Skip to main content

Committee takes evidence on Judicial Review and Human Rights

15 June 2021

The ability to test the lawfulness of decisions and policies made by Government and other public bodies is an important element in the protection of human rights.

Recent UK Governments have consulted on reforming Judicial Review, prompted by the growth in applications for judicial reviews. There have also been high profile legal setbacks and defeats, notably the Miller cases during the Brexit debates.
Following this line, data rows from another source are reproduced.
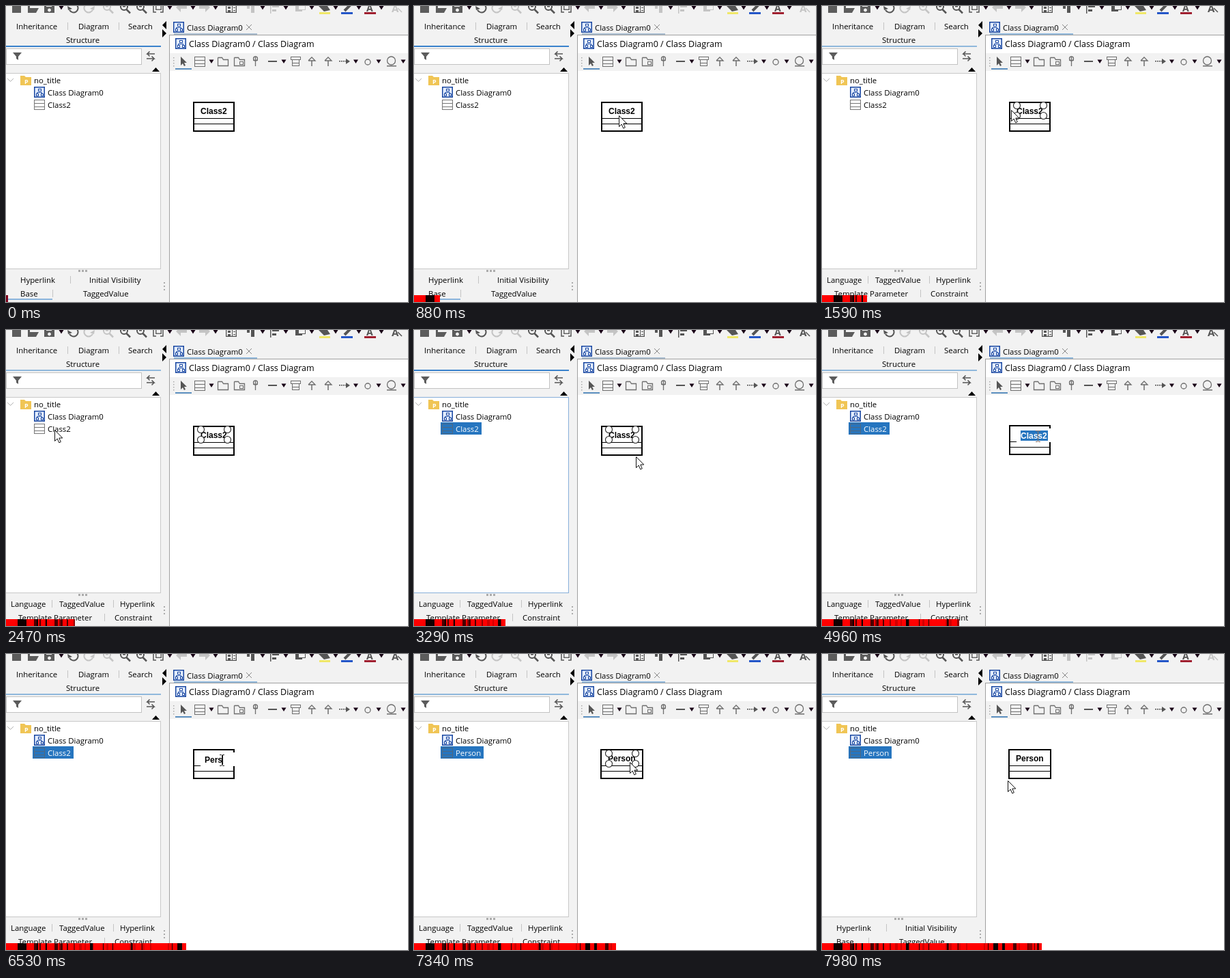
Recreate the animation shown at these times as an HTML page with a canvas. Size 589 px wide and 433 px high, loop 8000 ms.

```html
<!DOCTYPE html>
<html lang="en">
<head>
<meta charset="utf-8">
<title>Renaming a class</title>
<style>
html, body { margin: 0; width: 100%; height: 100%; overflow: hidden; background: #f2f2f2; }
canvas { display: block; }
</style>
</head>
<body>
<canvas id="stage" width="589" height="433"></canvas>
<script>
const LOOP = 8000;
const ctx = document.getElementById('stage').getContext('2d');
const UI = '"Open Sans", sans-serif';
const BOLD = 'bold 12px "Liberation Sans", Arial, sans-serif';
const GREY = '#6e6e6e', PALE = '#c4c4c4', DARK = '#180016', BLUE = '#2675bf', NAVY = '#1846a0';

// Moments at which the interface changes, in ms
const AT = { enter: 140, select: 1000, treeClick: 2600, deselect: 3450, hover: 3750,
  reselect: 4250, edit: 4500, clear: 5500, commit: 7200, done: 7750 };
const KEYS = [5700, 5950, 6200, 6450, 6680, 6850];
const PATH = [[140, 440, 330], [500, 350, 215], [800, 300, 160], [1500, 300, 158], [1580, 277, 152],
  [1639, 277, 152], [1640, 196, 152], [1900, 110, 150], [2200, 71, 146], [2700, 71, 146],
  [2950, 170, 160], [3250, 325, 185], [3500, 325, 185], [3800, 316, 158], [7450, 316, 158],
  [7700, 272, 185]];

function box(x, y, w, h, color) { ctx.fillStyle = color; ctx.fillRect(x, y, w, h); }
function frame(x, y, w, h, color, fill, width = 1) {
  if (fill) box(x, y, w, h, fill);
  ctx.strokeStyle = color;
  ctx.lineWidth = width;
  ctx.strokeRect(x + width / 2, y + width / 2, w - width, h - width);
}
function line(points, color = GREY, width = 1.3, fill) {
  ctx.beginPath();
  for (let i = 0; i < points.length; i += 2) ctx.lineTo(points[i], points[i + 1]);
  if (fill) { ctx.closePath(); ctx.fillStyle = fill; ctx.fill(); }
  ctx.strokeStyle = color;
  ctx.lineWidth = width;
  if (width) ctx.stroke();
}
function shape(points, color) {
  ctx.beginPath();
  for (let i = 0; i < points.length; i += 2) ctx.lineTo(points[i], points[i + 1]);
  ctx.fillStyle = color;
  ctx.fill();
}
function ring(x, y, r, color = GREY, fill, width = 1.3, from = 0, to = 7) {
  ctx.beginPath();
  ctx.arc(x, y, r, from, to);
  if (fill) { ctx.fillStyle = fill; ctx.fill(); }
  ctx.strokeStyle = color;
  ctx.lineWidth = width;
  ctx.stroke();
}
function text(s, x, y, color = '#000', font = '11.4px ' + UI) {
  ctx.font = font;
  ctx.fillStyle = color;
  ctx.fillText(s, x, y);
}
function drop(x, y) { shape([x - 3.5, y - 2.5, x + 3.5, y - 2.5, x, y + 3], DARK); }

function diagramIcon(x, y) {
  frame(x, y, 16, 16, NAVY, '#e4eeff', 1.5);
  frame(x + 6, y + 3, 5, 4, NAVY, '#fff');
  frame(x + 3, y + 10, 4, 4, NAVY, '#fff');
  frame(x + 10, y + 10, 4, 4, NAVY, '#fff');
  line([x + 4.5, y + 10, x + 4.5, y + 8.5, x + 11.5, y + 8.5, x + 11.5, y + 10], NAVY, 1);
}
function classIcon(x, y, color = GREY, fill) {
  frame(x, y, 16, 15, color, fill);
  box(x, y + 5, 16, 1, color);
  box(x, y + 10, 16, 1, color);
}
function folder(x, y) {
  line([x, y, x + 6, y, x + 8, y + 3, x + 15, y + 3, x + 15, y + 12, x, y + 12, x, y]);
}

function topToolbar(active) {
  const tone = active ? '#555' : PALE;
  box(9, 0, 13, 10, '#5c5c5c');
  shape([32, 0, 35, 0, 35, 3, 48, 3, 44, 10, 32, 10], '#5c5c5c');
  box(56, 0, 15, 10, '#5c5c5c');
  box(59, 0, 8, 1, '#f2f2f2');
  ring(63.5, 6, 2, '#f2f2f2', '#f2f2f2', 1);
  drop(81, 2.5);
  ring(99, 3, 6.5, '#555', null, 2, -.6, 2.7);
  shape([90, 0, 91, 6, 97, 4], '#555');
  ring(121, 3, 6.5, PALE, null, 2, .4, 3.8);
  shape([130, 0, 129, 6, 123, 4], PALE);
  for (const [x, color] of [[148, PALE], [173, '#555'], [197, '#555']]) {
    ring(x, 1, 5, color, null, 2);
    line([x + 3.5, 5, x + 9, 10.5], color, 2.5);
    box(x - 2, 0, 4, 1.5, color);
  }
  line([216, 0, 216, 9, 220, 9], '#555', 1.5);
  line([226, 9, 230, 9, 230, 0], '#555', 1.5);
  frame(219, -2, 9, 8, '#666', null, 1.5);
  shape([249, 2, 256, -4, 256, 9], PALE);
  box(255, 0, 10, 4, PALE);
  shape([299, 2, 292, -4, 292, 9], PALE);
  box(283, 0, 10, 4, PALE);
  for (const x of [240, 274, 307, 376, 410, 448, 483, 517, 550]) drop(x, 2.5);
  frame(322, -3, 16, 13, '#555', null, 1.3);
  box(325, 1, 4, 3, '#555');
  box(325, 6, 4, 3, '#555');
  box(331, 0, 1, 10, '#555');
  box(333, 2, 3, 1, '#555');
  box(333, 6, 3, 1, '#555');
  box(353, 0, 4, 4, tone);
  box(359, 0, 5, 10, tone);
  box(387, 0, 1.5, 11, tone);
  box(390, 0, 10, 2, tone);
  box(390, 5, 6, 3, tone);
  box(424, 0, 10, 8, tone);
  frame(428, -3, 11, 9, tone, '#f2f2f2');
  shape([458, 0, 471, 0, 475, 6, 466, 8], '#555');
  box(459, 9, 16, 3, '#f0e868');
  line([496, 7, 505, -2], '#555', 4);
  box(491, 9, 17, 3, '#2456c8');
  text('A', 528, 8, '#555', 'bold 14px ' + UI);
  box(525, 9, 17, 3, '#a02030');
  text('A', 565, 9, tone, 'bold 15px ' + UI);
  line([574, 3, 580, 9], tone, 1.5);
}

function diagramToolbar() {
  for (let y = 75; y < 90; y += 4) box(245, y, 1.5, 1.5, '#aaa');
  shape([256, 74, 265, 83, 261, 83, 263, 87, 261, 88, 259, 84, 256, 87], '#555');
  box(248, 91, 24, 2, '#5b8fbf');
  classIcon(276, 74);
  folder(310.5, 75.5);
  folder(334.5, 75.5);
  frame(342, 81, 6, 5, GREY);
  ring(365.5, 77, 3);
  line([365.5, 74, 365.5, 88]);
  line([362, 79.5, 369, 79.5]);
  box(384, 80, 13, 2, '#555');
  frame(417, 74, 15, 5, GREY);
  frame(419, 78, 11, 10, GREY);
  box(419, 83, 11, 1, GREY);
  for (const x of [448, 472]) {
    line([x, 80, x, 88], GREY, 1.5);
    line([x - 5, 80, x, 75, x + 5, 80, x - 5, 80], GREY, 1.3);
  }
  for (let x = 488; x < 499; x += 3) box(x, 80, 2, 1.5, '#555');
  shape([498, 77, 504, 81, 498, 85], '#555');
  ring(530, 82, 4);
  ring(564.5, 80, 6);
  box(558, 87, 14, 1.5, GREY);
  for (const x of [301, 407, 512.5, 546, 582]) drop(x, 81);
}

function tabSeparators(list) {
  for (const [x, y] of list) box(x, y, 1, 11, '#c4c4c4');
}

function bottomTabs(selected) {
  if (selected) {
    text('Language', 7, 405);
    text('TaggedValue', 78, 405);
    text('Hyperlink', 167, 405);
    text('Template Parameter', 18, 425);
    text('Constraint', 159, 425);
    tabSeparators([[67, 395], [157, 395], [144, 415]]);
  } else {
    text('Hyperlink', 21, 405);
    text('Initial Visibility', 122, 405);
    text('Base', 21, 425);
    text('TaggedValue', 113, 425);
    tabSeparators([[94, 395], [68, 415]]);
    box(0, 428, 68, 2, '#8ab4dc');
  }
}

function leftPanel(name, picked, focused, treeFocused) {
  text('Inheritance', 15, 34);
  text('Diagram', 106, 34);
  text('Search', 179, 34);
  text('Structure', 88, 54);
  tabSeparators([[90, 24], [165, 24]]);
  box(0, 58, 227, 2, focused ? '#3a82cc' : '#90b8dc');
  frame(0, 62, 199, 24, '#c2c2c2', '#fff');
  shape([10, 68, 23, 68, 18, 74, 18, 79, 15, 77, 15, 74], '#5c5c5c');
  line([218, 70, 207, 70, 210.5, 66.5], '#555', 1.6);
  line([207, 70, 210.5, 73.5], '#555', 1.6);
  line([206, 77, 217, 77, 213.5, 73.5], '#555', 1.6);
  line([217, 77, 213.5, 80.5], '#555', 1.6);
  shape([214, 96, 225, 96, 219.5, 90], '#000');
  frame(-1, 98, 228, 287, treeFocused ? '#87afda' : '#c8c8c8', '#fff');
  line([2, 106, 6.5, 110.5, 11, 106], '#b0b0b0', 1);
  shape([21, 102, 27, 102, 29, 104, 37, 104, 37, 116, 21, 116], '#f0c555');
  text('P', 27, 114, '#fff', 'bold 9px ' + UI);
  text('no_title', 41, 113);
  diagramIcon(41, 118);
  text('Class Diagram0', 61, 131);
  if (picked) box(39, 135, name === 'Person' ? 63 : 60, 18, BLUE);
  classIcon(41, 137, picked ? '#4f6880' : '#777', picked ? null : '#fff');
  text(name, 61, 149, picked ? '#fff' : '#000');
  for (const x of [106, 111, 116]) box(x, 386, 3, 3, '#aaa');
  for (const y of [404, 409, 414]) box(231, y, 2, 2, '#aaa');
  shape([235, 22, 235, 34, 229, 28], '#000');
  shape([229, 34, 229, 46, 235, 40], '#000');
}

function diagramPanel(focused) {
  diagramIcon(245, 23);
  text('Class Diagram0', 265, 36);
  line([352, 27, 360, 35], '#888', 1);
  line([360, 27, 352, 35], '#888', 1);
  box(246, 40, 122, 2, focused ? '#90b8dc' : '#a8bccf');
  box(240, 42, 349, 27, '#fff');
  box(239, 42, 350, 1, '#a0a0a0');
  diagramIcon(248, 47);
  text('Class Diagram0 / Class Diagram', 268, 60, '#000', '12.5px ' + UI);
  box(240, 95, 349, 338, '#fff');
  box(239, 42, 1, 391, '#a0a0a0');
  diagramToolbar();
}

function classBox(name, editing, selected, highlighted) {
  const renamed = name === 'Person' && !editing;
  const x = renamed ? 273 : 274, w = renamed ? 63 : 61, y = renamed || editing ? 139 : 140;
  frame(x, y, w, 44, '#000', '#fff', 2);
  box(x, y + 24, w, 1, '#000');
  box(x, y + 32, w, 1, '#000');
  if (editing) {
    box(285, 144, 52, 20, '#fff');
    if (highlighted) box(291, 147, 40, 15, BLUE);
    text(name, 291, 159, highlighted ? '#fff' : '#000', BOLD);
    if (!highlighted) box(Math.round(291 + ctx.measureText(name).width), 147, 1, 15, '#000');
    return;
  }
  text(name, renamed ? 284 : 285, y + 18, '#000', BOLD);
  if (selected)
    for (const cx of [285.5, 324.5]) for (const cy of [145.5, 160.5]) ring(cx, cy, 5, '#222', '#fff', 1.1);
}

function hoverHandles() {
  box(294, 190, 12, 2, '#555');
  shape([308, 186, 318, 186, 313, 195], '#444');
  ring(324, 163, 3.5, '#f0b060', '#f0b060', 1);
}

function pointer(t) {
  if (t < AT.enter) return;
  let i = PATH.findIndex(p => p[0] > t);
  if (i < 0) i = PATH.length;
  const a = PATH[i - 1], b = PATH[i] || a;
  const k = b === a ? 0 : (t - a[0]) / (b[0] - a[0]);
  const x = Math.round(a[1] + (b[1] - a[1]) * k), y = Math.round(a[2] + (b[2] - a[2]) * k);
  if (t > AT.edit && t < AT.commit) {
    const c = t < AT.clear ? '#8a7468' : '#333';
    box(316, 148, 1, 15, c);
    for (const edge of [147, 163]) {
      box(313, edge, 3, 1, c);
      box(317, edge, 3, 1, c);
    }
    return;
  }
  line([0, 0, 0, 16, 3.7, 12.5, 6.2, 18.3, 8.8, 17.2, 6.3, 11.5, 11.3, 11.5, 0, 0]
    .map((v, n) => v + (n % 2 ? y : x) + .5), '#111', 1, '#fff');
}

function progressBar(t) {
  const width = Math.floor(3 + t * .04);
  const shades = ['#100000', '#4a0000', '#900000', '#d00000'];
  box(0, 423, width, 10, '#f00');
  for (let x = 17, seed = 11; x < width;) {
    seed = seed * 16807 % 2147483647;
    const r = seed / 2147483647, step = 1 + Math.floor(r * 97 % 4);
    if (r < .33 || x < 29) box(x, 423, Math.min(step, width - x), 10, shades[x < 29 ? 0 : seed % 4]);
    x += step;
  }
  if (t < 70) box(0, 423, width, 10, '#80001c');
}

function draw(t) {
  const editing = t >= AT.edit && t < AT.commit;
  const selected = (t >= AT.select && t < AT.deselect) || (t >= AT.reselect && t < AT.done);
  const typed = 'Person'.slice(0, KEYS.filter(k => t >= k).length);
  const treeFocused = t >= AT.treeClick && t < AT.deselect;
  const panelFocused = treeFocused || t < AT.select;
  box(0, 0, 589, 433, '#f2f2f2');
  topToolbar(selected);
  leftPanel(t >= AT.commit ? 'Person' : 'Class2', t >= AT.treeClick, panelFocused, treeFocused);
  bottomTabs(selected);
  diagramPanel(!panelFocused);
  classBox(t < AT.clear ? 'Class2' : typed, editing, selected, t < AT.clear);
  if (t >= AT.hover && t < AT.reselect) hoverHandles();
  pointer(t);
  progressBar(t);
}

const start = performance.now();
function tick() {
  draw((performance.now() - start) % LOOP);
  requestAnimationFrame(tick);
}
tick();
</script>
</body>
</html>
```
The 2019 Conservative party manifesto made references to Judicial Review in the context of the UK’s constitutional arrangements.

Lord Faulks QC recently chaired the Independent Review of Administrative Law which considered the role of judicial review in the UK. The Review concluded that there was not a strong case for “radical reform” of judicial review.

In this session, the Joint Committee on Human Rights is joined by Lord Faulks to explore how proposed changes to Judicial Review may impact how individuals are able to enforce their human rights.

Likely areas of questioning

Likely discussion will include:

  • How the recommendations made in the Independent Review of Administrative Law report, and the Government consultation document that followed, could affect human rights protections.
  • Understanding how proposed changes could affect the role of the courts in upholding the rule of law.
  • Considering the effect of proposed procedural changes on an individual’s ability to enforce their rights.
  • Exploring opportunities within the Government’s consultation to increase the efficiency of judicial review.

Witnesses

Wednesday 16 June 2021

At 3pm:

• Lord Faulks QC, Chair of the Independent Review of Administrative Law

Image: PC